Task item: Only the pictures are dropped; the lines of the material that follow are returned exactly.

Extracted records:
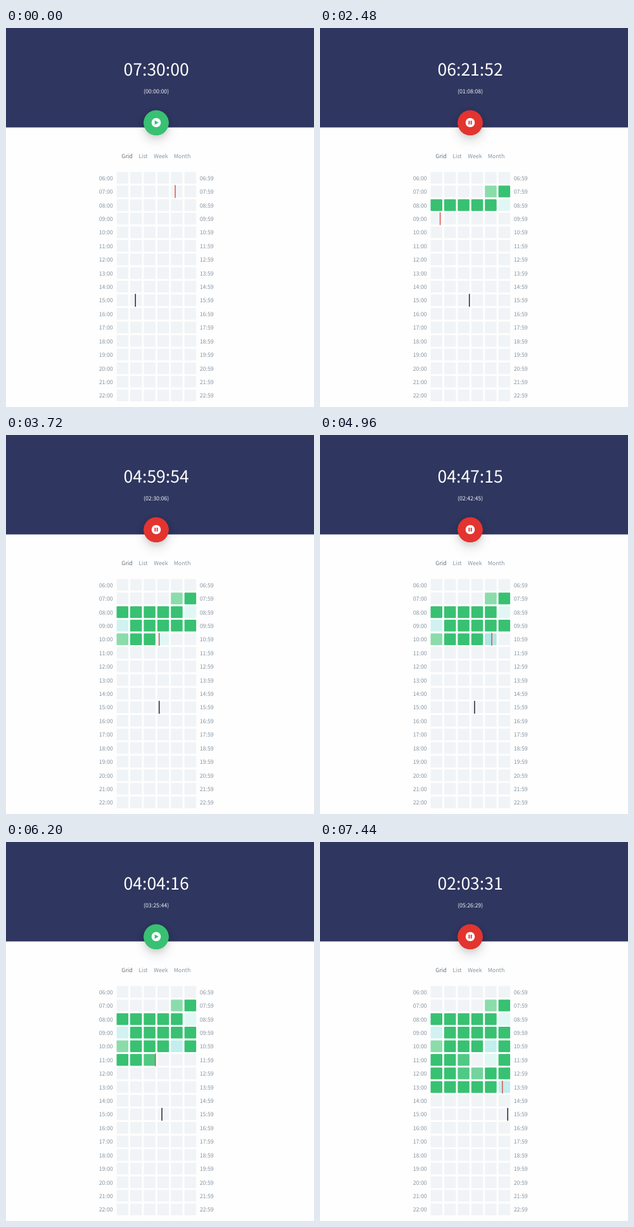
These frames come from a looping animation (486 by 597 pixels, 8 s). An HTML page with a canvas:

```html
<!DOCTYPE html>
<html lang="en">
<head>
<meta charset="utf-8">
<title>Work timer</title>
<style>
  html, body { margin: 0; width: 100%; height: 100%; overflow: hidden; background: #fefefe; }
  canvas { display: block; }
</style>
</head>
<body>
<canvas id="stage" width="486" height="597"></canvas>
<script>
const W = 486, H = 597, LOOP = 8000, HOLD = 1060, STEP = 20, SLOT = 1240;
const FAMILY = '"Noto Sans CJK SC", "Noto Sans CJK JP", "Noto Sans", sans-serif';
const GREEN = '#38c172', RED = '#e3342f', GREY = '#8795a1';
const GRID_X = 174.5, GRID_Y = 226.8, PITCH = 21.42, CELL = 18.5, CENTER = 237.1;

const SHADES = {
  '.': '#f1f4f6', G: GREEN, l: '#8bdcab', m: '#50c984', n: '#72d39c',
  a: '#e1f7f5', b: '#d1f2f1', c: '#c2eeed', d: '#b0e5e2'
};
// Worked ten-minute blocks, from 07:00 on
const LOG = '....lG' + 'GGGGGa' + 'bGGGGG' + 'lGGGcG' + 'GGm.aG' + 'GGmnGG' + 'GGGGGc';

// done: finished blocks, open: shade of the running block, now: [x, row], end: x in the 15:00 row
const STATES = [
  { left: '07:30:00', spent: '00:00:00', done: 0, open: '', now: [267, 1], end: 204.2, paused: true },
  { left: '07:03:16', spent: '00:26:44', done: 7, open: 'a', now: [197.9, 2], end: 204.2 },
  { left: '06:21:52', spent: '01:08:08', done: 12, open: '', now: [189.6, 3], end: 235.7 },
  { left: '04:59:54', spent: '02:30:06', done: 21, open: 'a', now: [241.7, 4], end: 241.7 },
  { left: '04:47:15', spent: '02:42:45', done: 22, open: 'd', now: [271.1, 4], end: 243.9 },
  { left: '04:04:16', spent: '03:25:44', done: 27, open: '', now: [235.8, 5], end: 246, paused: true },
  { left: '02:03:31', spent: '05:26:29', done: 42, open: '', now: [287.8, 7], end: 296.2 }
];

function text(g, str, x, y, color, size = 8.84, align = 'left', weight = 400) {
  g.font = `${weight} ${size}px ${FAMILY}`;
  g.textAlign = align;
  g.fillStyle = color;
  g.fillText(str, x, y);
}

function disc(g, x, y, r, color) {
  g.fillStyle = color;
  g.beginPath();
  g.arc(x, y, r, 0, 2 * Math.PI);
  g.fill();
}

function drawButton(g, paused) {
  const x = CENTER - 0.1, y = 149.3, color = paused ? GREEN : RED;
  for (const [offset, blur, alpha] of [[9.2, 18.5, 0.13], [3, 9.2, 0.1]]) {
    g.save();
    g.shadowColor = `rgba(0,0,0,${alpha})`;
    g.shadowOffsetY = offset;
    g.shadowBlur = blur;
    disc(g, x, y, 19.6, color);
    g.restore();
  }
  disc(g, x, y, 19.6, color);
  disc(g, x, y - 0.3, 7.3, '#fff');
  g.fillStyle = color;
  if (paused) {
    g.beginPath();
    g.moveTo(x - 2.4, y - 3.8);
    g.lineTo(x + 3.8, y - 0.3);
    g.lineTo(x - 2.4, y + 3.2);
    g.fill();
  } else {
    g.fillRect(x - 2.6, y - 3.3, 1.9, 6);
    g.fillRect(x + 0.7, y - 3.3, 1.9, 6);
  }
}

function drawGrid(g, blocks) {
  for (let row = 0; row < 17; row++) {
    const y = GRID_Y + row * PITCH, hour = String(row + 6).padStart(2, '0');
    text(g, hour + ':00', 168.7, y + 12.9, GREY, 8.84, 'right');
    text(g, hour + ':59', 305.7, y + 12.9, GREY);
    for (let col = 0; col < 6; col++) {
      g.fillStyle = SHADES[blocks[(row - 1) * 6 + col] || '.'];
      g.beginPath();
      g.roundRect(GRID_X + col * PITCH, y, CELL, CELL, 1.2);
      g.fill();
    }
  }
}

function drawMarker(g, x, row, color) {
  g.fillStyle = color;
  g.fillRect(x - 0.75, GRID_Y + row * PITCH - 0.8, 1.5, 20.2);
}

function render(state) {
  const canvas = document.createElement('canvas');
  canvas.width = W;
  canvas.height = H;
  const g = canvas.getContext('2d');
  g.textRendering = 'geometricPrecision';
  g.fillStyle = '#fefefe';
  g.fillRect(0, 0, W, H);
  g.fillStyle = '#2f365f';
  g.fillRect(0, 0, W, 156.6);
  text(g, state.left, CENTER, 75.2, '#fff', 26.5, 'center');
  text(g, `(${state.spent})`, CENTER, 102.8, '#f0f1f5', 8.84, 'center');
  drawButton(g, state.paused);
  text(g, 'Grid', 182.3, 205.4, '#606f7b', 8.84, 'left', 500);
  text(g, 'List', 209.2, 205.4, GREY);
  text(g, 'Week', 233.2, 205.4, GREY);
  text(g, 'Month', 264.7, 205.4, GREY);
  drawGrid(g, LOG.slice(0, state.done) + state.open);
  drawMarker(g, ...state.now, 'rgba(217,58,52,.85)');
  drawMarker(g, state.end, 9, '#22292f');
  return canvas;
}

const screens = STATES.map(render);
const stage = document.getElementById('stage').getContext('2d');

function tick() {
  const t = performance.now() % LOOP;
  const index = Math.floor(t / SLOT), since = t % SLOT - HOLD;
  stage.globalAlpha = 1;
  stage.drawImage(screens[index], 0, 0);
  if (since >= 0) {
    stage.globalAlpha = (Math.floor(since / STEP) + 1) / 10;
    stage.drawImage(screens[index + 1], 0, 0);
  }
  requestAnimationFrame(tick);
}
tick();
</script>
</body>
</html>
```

Solution to the exercise:
These frames come from a looping animation (486 by 597 pixels, 8 s). An HTML page with a canvas:

```html
<!DOCTYPE html>
<html lang="en">
<head>
<meta charset="utf-8">
<title>Work timer</title>
<style>
  html, body { margin: 0; width: 100%; height: 100%; overflow: hidden; background: #fefefe; }
  canvas { display: block; }
</style>
</head>
<body>
<canvas id="stage" width="486" height="597"></canvas>
<script>
const W = 486, H = 597, LOOP = 8000, HOLD = 1060, STEP = 20, SLOT = 1240;
const FAMILY = '"Noto Sans CJK SC", "Noto Sans CJK JP", "Noto Sans", sans-serif';
const GREEN = '#38c172', RED = '#e3342f', GREY = '#8795a1';
const GRID_X = 174.5, GRID_Y = 226.8, PITCH = 21.42, CELL = 18.5, CENTER = 237.1;

const SHADES = {
  '.': '#f1f4f6', G: GREEN, l: '#8bdcab', m: '#50c984', n: '#72d39c',
  a: '#e1f7f5', b: '#d1f2f1', c: '#c2eeed', d: '#b0e5e2'
};
// Worked ten-minute blocks, from 07:00 on
const LOG = '....lG' + 'GGGGGa' + 'bGGGGG' + 'lGGGcG' + 'GGm.aG' + 'GGmnGG' + 'GGGGGc';

// done: finished blocks, open: shade of the running block, now: [x, row], end: x in the 15:00 row
const STATES = [
  { left: '07:30:00', spent: '00:00:00', done: 0, open: '', now: [267, 1], end: 204.2, paused: true },
  { left: '07:03:16', spent: '00:26:44', done: 7, open: 'a', now: [197.9, 2], end: 204.2 },
  { left: '06:21:52', spent: '01:08:08', done: 12, open: '', now: [189.6, 3], end: 235.7 },
  { left: '04:59:54', spent: '02:30:06', done: 21, open: 'a', now: [241.7, 4], end: 241.7 },
  { left: '04:47:15', spent: '02:42:45', done: 22, open: 'd', now: [271.1, 4], end: 243.9 },
  { left: '04:04:16', spent: '03:25:44', done: 27, open: '', now: [235.8, 5], end: 246, paused: true },
  { left: '02:03:31', spent: '05:26:29', done: 42, open: '', now: [287.8, 7], end: 296.2 }
];

function text(g, str, x, y, color, size = 8.84, align = 'left', weight = 400) {
  g.font = `${weight} ${size}px ${FAMILY}`;
  g.textAlign = align;
  g.fillStyle = color;
  g.fillText(str, x, y);
}

function disc(g, x, y, r, color) {
  g.fillStyle = color;
  g.beginPath();
  g.arc(x, y, r, 0, 2 * Math.PI);
  g.fill();
}

function drawButton(g, paused) {
  const x = CENTER - 0.1, y = 149.3, color = paused ? GREEN : RED;
  for (const [offset, blur, alpha] of [[9.2, 18.5, 0.13], [3, 9.2, 0.1]]) {
    g.save();
    g.shadowColor = `rgba(0,0,0,${alpha})`;
    g.shadowOffsetY = offset;
    g.shadowBlur = blur;
    disc(g, x, y, 19.6, color);
    g.restore();
  }
  disc(g, x, y, 19.6, color);
  disc(g, x, y - 0.3, 7.3, '#fff');
  g.fillStyle = color;
  if (paused) {
    g.beginPath();
    g.moveTo(x - 2.4, y - 3.8);
    g.lineTo(x + 3.8, y - 0.3);
    g.lineTo(x - 2.4, y + 3.2);
    g.fill();
  } else {
    g.fillRect(x - 2.6, y - 3.3, 1.9, 6);
    g.fillRect(x + 0.7, y - 3.3, 1.9, 6);
  }
}

function drawGrid(g, blocks) {
  for (let row = 0; row < 17; row++) {
    const y = GRID_Y + row * PITCH, hour = String(row + 6).padStart(2, '0');
    text(g, hour + ':00', 168.7, y + 12.9, GREY, 8.84, 'right');
    text(g, hour + ':59', 305.7, y + 12.9, GREY);
    for (let col = 0; col < 6; col++) {
      g.fillStyle = SHADES[blocks[(row - 1) * 6 + col] || '.'];
      g.beginPath();
      g.roundRect(GRID_X + col * PITCH, y, CELL, CELL, 1.2);
      g.fill();
    }
  }
}

function drawMarker(g, x, row, color) {
  g.fillStyle = color;
  g.fillRect(x - 0.75, GRID_Y + row * PITCH - 0.8, 1.5, 20.2);
}

function render(state) {
  const canvas = document.createElement('canvas');
  canvas.width = W;
  canvas.height = H;
  const g = canvas.getContext('2d');
  g.textRendering = 'geometricPrecision';
  g.fillStyle = '#fefefe';
  g.fillRect(0, 0, W, H);
  g.fillStyle = '#2f365f';
  g.fillRect(0, 0, W, 156.6);
  text(g, state.left, CENTER, 75.2, '#fff', 26.5, 'center');
  text(g, `(${state.spent})`, CENTER, 102.8, '#f0f1f5', 8.84, 'center');
  drawButton(g, state.paused);
  text(g, 'Grid', 182.3, 205.4, '#606f7b', 8.84, 'left', 500);
  text(g, 'List', 209.2, 205.4, GREY);
  text(g, 'Week', 233.2, 205.4, GREY);
  text(g, 'Month', 264.7, 205.4, GREY);
  drawGrid(g, LOG.slice(0, state.done) + state.open);
  drawMarker(g, ...state.now, 'rgba(217,58,52,.85)');
  drawMarker(g, state.end, 9, '#22292f');
  return canvas;
}

const screens = STATES.map(render);
const stage = document.getElementById('stage').getContext('2d');

function tick() {
  const t = performance.now() % LOOP;
  const index = Math.floor(t / SLOT), since = t % SLOT - HOLD;
  stage.globalAlpha = 1;
  stage.drawImage(screens[index], 0, 0);
  if (since >= 0) {
    stage.globalAlpha = (Math.floor(since / STEP) + 1) / 10;
    stage.drawImage(screens[index + 1], 0, 0);
  }
  requestAnimationFrame(tick);
}
tick();
</script>
</body>
</html>
```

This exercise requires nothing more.